What, then, is the difference between those two smokers who hear their physicians’ warnings about the dangers of smoking and for the first time truly understand it’s time for them to quit and the other 98 who agree they should quit, who may even want to quit, but repeatedly fail in their attempts? Why did the possibility of losing his wife motivate one of my patients but not Mr. Rodriguez? Or asked from a Buddhist perspective, why do some find the wisdom and others do not?
One could argue that Mr. Rodriguez did in fact believe in the dangers of nicotine, both to himself and his wife, but that he was simply too addicted to succeed in quitting. I would argue, however, the problem lay less with the strength of his addiction and more with the weakness of his belief. If those dangers, which he only weakly believed applied to himself, could have in some way been brought home to him—as Ebenezer Scrooge’s impending death was brought home to him by the Ghost of Christmas Yet To Come showing him his own tombstone—I’m convinced Mr. Rodriguez would have been able to resist the pleasure smoking provided and managed the pain of withdrawal abstention would have produced. Nichiren Buddhism argues that the true reason for the emergence in the human mind of new and powerfully motivating belief is perhaps mystic—meaning, simply, unknowable—which is why I teach residents and students to ignore the odds and counsel all of their smoking patients to quit each and every time they see them. Despite our preconceived expectations that most of our patients won’t be able to listen, clearly we have no way of predicting which 2 out of every 100 will.

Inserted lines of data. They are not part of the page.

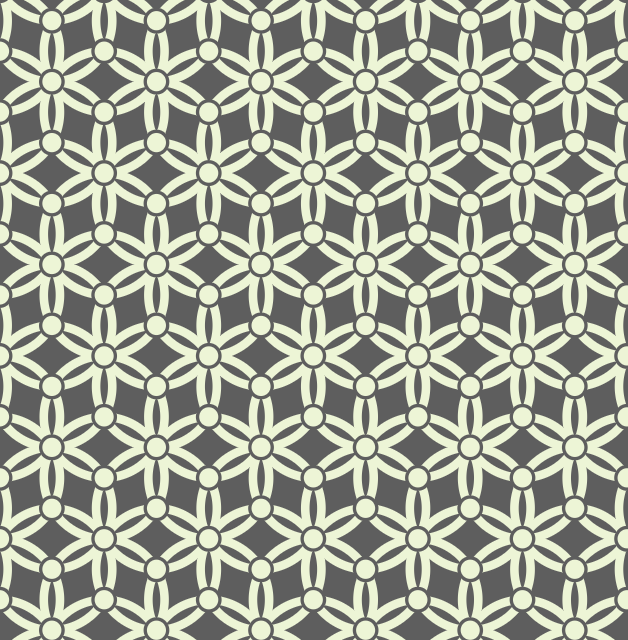
This pattern is drawn by a Shadertoy shader. Its source:

```glsl
// Rhombic lattice of six-petalled flowers: paired arcs joined by ringed discs.

const vec3 DARK = vec3(0.37);
const vec3 LIGHT = vec3(0.93, 0.96, 0.84);

// Repeats, with the canvas height as the unit of length
const float CANVAS_ASPECT = 502.0 / 512.0;
const float COLUMNS = 6.0;
const float ROWS = 7.0;
const vec2 FIRST_FLOWER = vec2(0.496, 0.107); // in columns and rows

// Sizes, with the column spacing as the unit of length
const float HALF_ROOT3 = 0.866025;
const float EDGE = 0.57735;       // flower centre to joint
const float DISC_RADIUS = 0.091;
const float GAP_RADIUS = 0.123;
const float HALF_BAND = 0.041;

// Offset from the nearest point of a triangular lattice
vec2 nearestFlower(vec2 p) {
    vec2 cell = vec2(1.0, 2.0 * HALF_ROOT3);
    vec2 a = mod(p + 0.5 * cell, cell) - 0.5 * cell;
    vec2 b = mod(p, cell) - 0.5 * cell;
    return dot(a, a) < dot(b, b) ? a : b;
}

// Fold six petals into one half petal: x along its axis, y across it
vec2 foldPetals(vec2 q) {
    q = abs(q);
    vec2 mirror = vec2(HALF_ROOT3, -0.5);
    q -= 2.0 * min(dot(q, mirror), 0.0) * mirror;
    vec2 axis = vec2(HALF_ROOT3, 0.5);
    return vec2(dot(q, axis), abs(dot(q, vec2(-axis.y, axis.x))));
}

// Band along a sixty-degree arc from the origin to (chord, 0)
float arcBand(vec2 q, float chord, float halfWidth) {
    vec2 centre = chord * vec2(0.5, -HALF_ROOT3);
    return abs(length(q - centre) - chord) - halfWidth;
}

// Signed distance to the light shapes
float latticeDistance(vec2 p) {
    vec2 q = foldPetals(nearestFlower(p));
    float jointDistance = min(length(q), length(q - vec2(EDGE, 0.0)));
    float petal = max(arcBand(q, EDGE, HALF_BAND), GAP_RADIUS - jointDistance);
    return min(petal, jointDistance - DISC_RADIUS);
}

void mainImage(out vec4 fragColor, in vec2 fragCoord) {
    float columnWidth = CANVAS_ASPECT / COLUMNS;
    vec2 uv = fragCoord / iResolution.y;
    vec2 p = uv * vec2(1.0 / columnWidth, ROWS) - FIRST_FLOWER;
    p.y *= HALF_ROOT3;

    float pixel = 1.0 / (iResolution.y * columnWidth);
    float cover = clamp(0.5 - latticeDistance(p) / pixel, 0.0, 1.0);
    fragColor = vec4(mix(DARK, LIGHT, cover), 1.0);
}
```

HEALTH AND HAPPINESS
I would argue, therefore, there are two possible approaches to the practice of medicine and that the second of the two is better. The first involves diligently providing appropriate advice about smoking cessation, abstention from alcohol for those who abuse it, or pharmacological management of depression and anxiety (to name only a few of the common ailments that affect my patient population).
The second approach, however, involves becoming interested in the beliefs patients hold that keep them trapped in harmful behavior patterns. It involves embracing a view of the human mind that recognizes all behavior arises out of belief and that if we could only help patients find their way to wisdom, their lives might then become governed by actions that lead to happiness and joy rather than pain and suffering. This, then, is how I view the proper role of a physician: not just as an advocate for patients’ health but for their happiness as well. While I certainly don’t believe I have all the wisdom my patients would ever need to solve every problem they face, I am equally certain they do themselves.
My ultimate aim, then, and, it turns out, the most enjoyable part of my day, involves encouraging patients to challenge their deeply held beliefs that, in my view, obstruct their ability to change maladaptive behaviors. Though I often fail, I am never able to predict with whom I will succeed, so I approach every patient as a mystery to be solved, always full of hope. And as he left my office that morning no more determined to become a non-smoker than when he’d first entered, I wondered: what do you need to hear, Mr. Rodriguez? What experience will cause some critical piece of wisdom to penetrate into your heart and somehow motivate you to save your own life?
NEXT WEEK: Evil Triumphs When Good People Do Nothing